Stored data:
▼

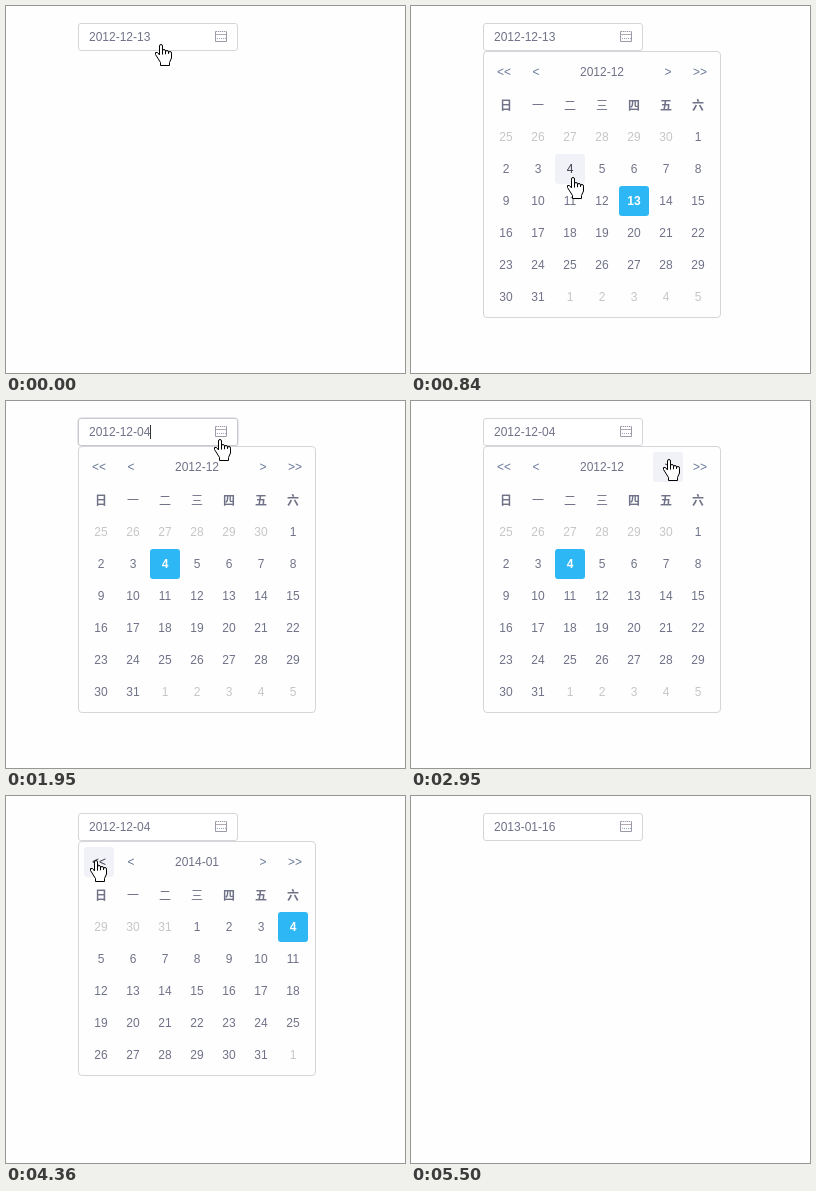
Animation of 399x367 px, one loop 6.49 s. Source, as an HTML page with a canvas:

```html
<!DOCTYPE html>
<html lang="zh">
<head>
<meta charset="utf-8">
<title>Date picker</title>
<style>
html, body { margin: 0; width: 100%; height: 100%; overflow: hidden; background: #fefefe; }
canvas { display: block; width: 399px; height: 367px; }
</style>
</head>
<body>
<canvas id="stage"></canvas>
<script>
const W = 399, H = 367, LOOP = 6490, BLINK = 540, TICK = 135;
const canvas = document.getElementById('stage');
const ctx = canvas.getContext('2d');
const dpr = window.devicePixelRatio || 1;
canvas.width = W * dpr;
canvas.height = H * dpr;

const SANS = '"Liberation Sans", Arial, sans-serif';
const CJK = '"Noto Sans CJK SC", "Noto Sans CJK", sans-serif';
const INK = '#707288', MUTED = '#c6c6c9', ARROW = '#647796', DARK = '#3a3d49';
const BLUE = '#2db7f5', HOVER = '#f0f2f7', BORDER = '#d6d6da', PAPER = '#fefefe';
const CELL = 30, STEP = 32, GRID_X = 80, GRID_Y = 116;

// User actions on the picker.
const focus = (s, at) => { s.focus = at; };
const blur = s => { s.focus = null; };
const open = s => { s.open = true; };
const turn = months => s => { s.view = new Date(s.view.getFullYear(), s.view.getMonth() + months, 1); };
const pick = day => s => {
  s.day = day;
  s.value = monthLabel(s.view) + '-' + pad(day);
  s.open = false;
};

const actions = [
  [150, focus], [300, open], [840, blur], [990, pick(4)],
  [1680, focus], [1800, open], [2370, blur],
  [3260, turn(1)], [3820, turn(12)], [4510, turn(-12)], [5080, pick(16)]
];

// Pointer moves: arrival time, ticks taken, place of the tip.
const moves = [
  [0, 1, 154, 38],
  [150, 1, 157, 31],
  [690, 3, 161, 171],
  [1290, 1, 117, 69],
  [1560, 2, 158, 29],
  [1950, 1, 213, 38],
  [2070, 1, 218, 34],
  [2950, 2, 257, 58],
  [3540, 1, 294, 60],
  [4360, 4, 89, 64],
  [4770, 3, 189, 209],
  [5370, 1, 320, 350],
  [5500, 1, W + 20, H + 20]
];

function pad(n) {
  return String(n).padStart(2, '0');
}

function monthLabel(date) {
  return date.getFullYear() + '-' + pad(date.getMonth() + 1);
}

function stateAt(t) {
  const s = { view: new Date(2012, 11, 1), focus: null };
  pick(13)(s);
  for (const [at, act] of actions) if (at <= t) act(s, at);

  let x = 0, y = 0;
  for (const [end, ticks, toX, toY] of moves) {
    const done = Math.floor((t - end) / TICK) + ticks;
    if (done <= 0) break;
    const left = 1 - Math.min(1, done / ticks);
    const ease = 1 - left * left;
    x += (toX - x) * ease;
    y += (toY - y) * ease;
  }
  s.x = Math.round(x);
  s.y = Math.round(y);
  return s;
}

function text(str, x, y, color, align = 'center', font = '12px ' + SANS) {
  ctx.font = font;
  ctx.textAlign = align;
  ctx.fillStyle = color;
  ctx.fillText(str, x, y);
}

function box(x, y, w, h, r, fill, stroke) {
  ctx.beginPath();
  ctx.roundRect(x, y, w, h, r);
  if (fill) { ctx.fillStyle = fill; ctx.fill(); }
  if (stroke) { ctx.strokeStyle = stroke; ctx.stroke(); }
}

function inside(s, x, y, w, h) {
  return s.x >= x && s.x < x + w && s.y >= y && s.y < y + h;
}

function icon() {
  box(209.5, 25.5, 11, 10, 0, null, '#9c9aa8');
  ctx.fillStyle = '#b3a8b4';
  ctx.fillRect(210, 28, 10, 1);
  for (let x = 211; x < 220; x += 2) {
    ctx.fillStyle = '#dcdce2';
    ctx.fillRect(x, 25, 1, 1);
    ctx.fillStyle = '#9aa2c0';
    ctx.fillRect(x, 32, 1, 1);
  }
}

function field(s, t) {
  const focused = s.focus !== null;
  if (focused) box(71.5, 16.5, 161, 29, 4, null, '#e6e6ea');
  box(72.5, 17.5, 159, 27, 2.5, '#fff', focused ? '#c9c9cf' : BORDER);
  text(s.value, 83, 35, INK, 'left');
  icon();
  if (focused && t - s.focus < BLINK) {
    ctx.fillStyle = '#333';
    ctx.fillRect(144, 24, 1, 14);
  }
}

// Draws the panel and tells whether the pointer is over something clickable.
function panel(s) {
  const year = s.view.getFullYear(), month = s.view.getMonth();
  const lead = s.view.getDay();
  const days = new Date(year, month + 1, 0).getDate();
  const rows = Math.ceil((lead + days) / 7);
  let hit = false;
  box(72.5, 45.5, 237, rows * STEP + 74, 3.5, PAPER, BORDER);

  ['<<', '<', '>', '>>'].forEach((label, i) => {
    const x = (i < 2 ? 93 : 193) + i * STEP;
    const over = inside(s, x - 15, 51, CELL, CELL);
    if (over) box(x - 15, 51, CELL, CELL, 3, HOVER);
    text(label, x, 70, over ? DARK : ARROW);
    hit = hit || over;
  });
  text(monthLabel(s.view), 191, 70, INK);

  [...'日一二三四五六'].forEach((c, i) => {
    const weight = i > 0 && i < 4 ? 400 : 700;
    text(c, 95 + i * STEP, 104, INK, 'center', weight + ' 12px ' + CJK);
  });

  for (let i = 0; i < rows * 7; i++) {
    const x = GRID_X + i % 7 * STEP, y = GRID_Y + Math.floor(i / 7) * STEP;
    const n = i - lead + 1;
    const current = n >= 1 && n <= days;
    const picked = n === s.day;
    const over = inside(s, x, y, CELL, CELL);
    if (picked || over) box(x, y, CELL, CELL, 3, picked ? BLUE : HOVER);
    const color = picked ? '#fff' : !current ? MUTED : over ? DARK : INK;
    const label = new Date(year, month, n).getDate();
    text(label, x + 15, y + 19, color, 'center', (picked ? 'bold ' : '') + '12px ' + SANS);
    hit = hit || over;
  }
  return hit;
}

function shape(path) {
  const p = new Path2D(path);
  ctx.fillStyle = '#fff';
  ctx.strokeStyle = '#000';
  ctx.fill(p);
  ctx.stroke(p);
}

function hand() {
  for (let i = 3; i >= 0; i--) {
    const top = i ? 4.5 + i : 0.5;
    box(4.5 + i * 3, top, 3, 14 - top, [1.5, 1.5, 0, 0], '#fff', '#000');
  }
  ctx.fillStyle = '#fff';
  ctx.fillRect(5, 11, 11, 4);
  shape('M4.5 11L2.5 8.5H.5V10.5L5.5 18.5V21.5H14.5V18.5L16.5 14V9.5');
}

function cursor(s, isHand) {
  ctx.save();
  ctx.translate(isHand ? s.x - 5 : s.x, s.y);
  ctx.lineJoin = 'round';
  if (isHand) hand();
  else shape('M.5 .5V16.5L4.5 12.5L7.5 18.5L9.5 17.5L6.5 11.5H11.5Z');
  ctx.restore();
}

function draw(t) {
  const s = stateAt(t);
  ctx.setTransform(dpr, 0, 0, dpr, 0, 0);
  ctx.lineWidth = 1;
  ctx.fillStyle = PAPER;
  ctx.fillRect(0, 0, W, H);
  field(s, t);
  const hit = s.open && panel(s);
  cursor(s, hit || inside(s, 72, 17, 160, 28));
}

const start = performance.now();
function tick() {
  draw((performance.now() - start) % LOOP);
  requestAnimationFrame(tick);
}
tick();
</script>
</body>
</html>
```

▲

Exercise goal:
Please report all lines in the entries where "panel" appears.

Your response:
// Draws the panel and tells whether the pointer is over something clickable.
function panel(s) {
  const hit = s.open && panel(s);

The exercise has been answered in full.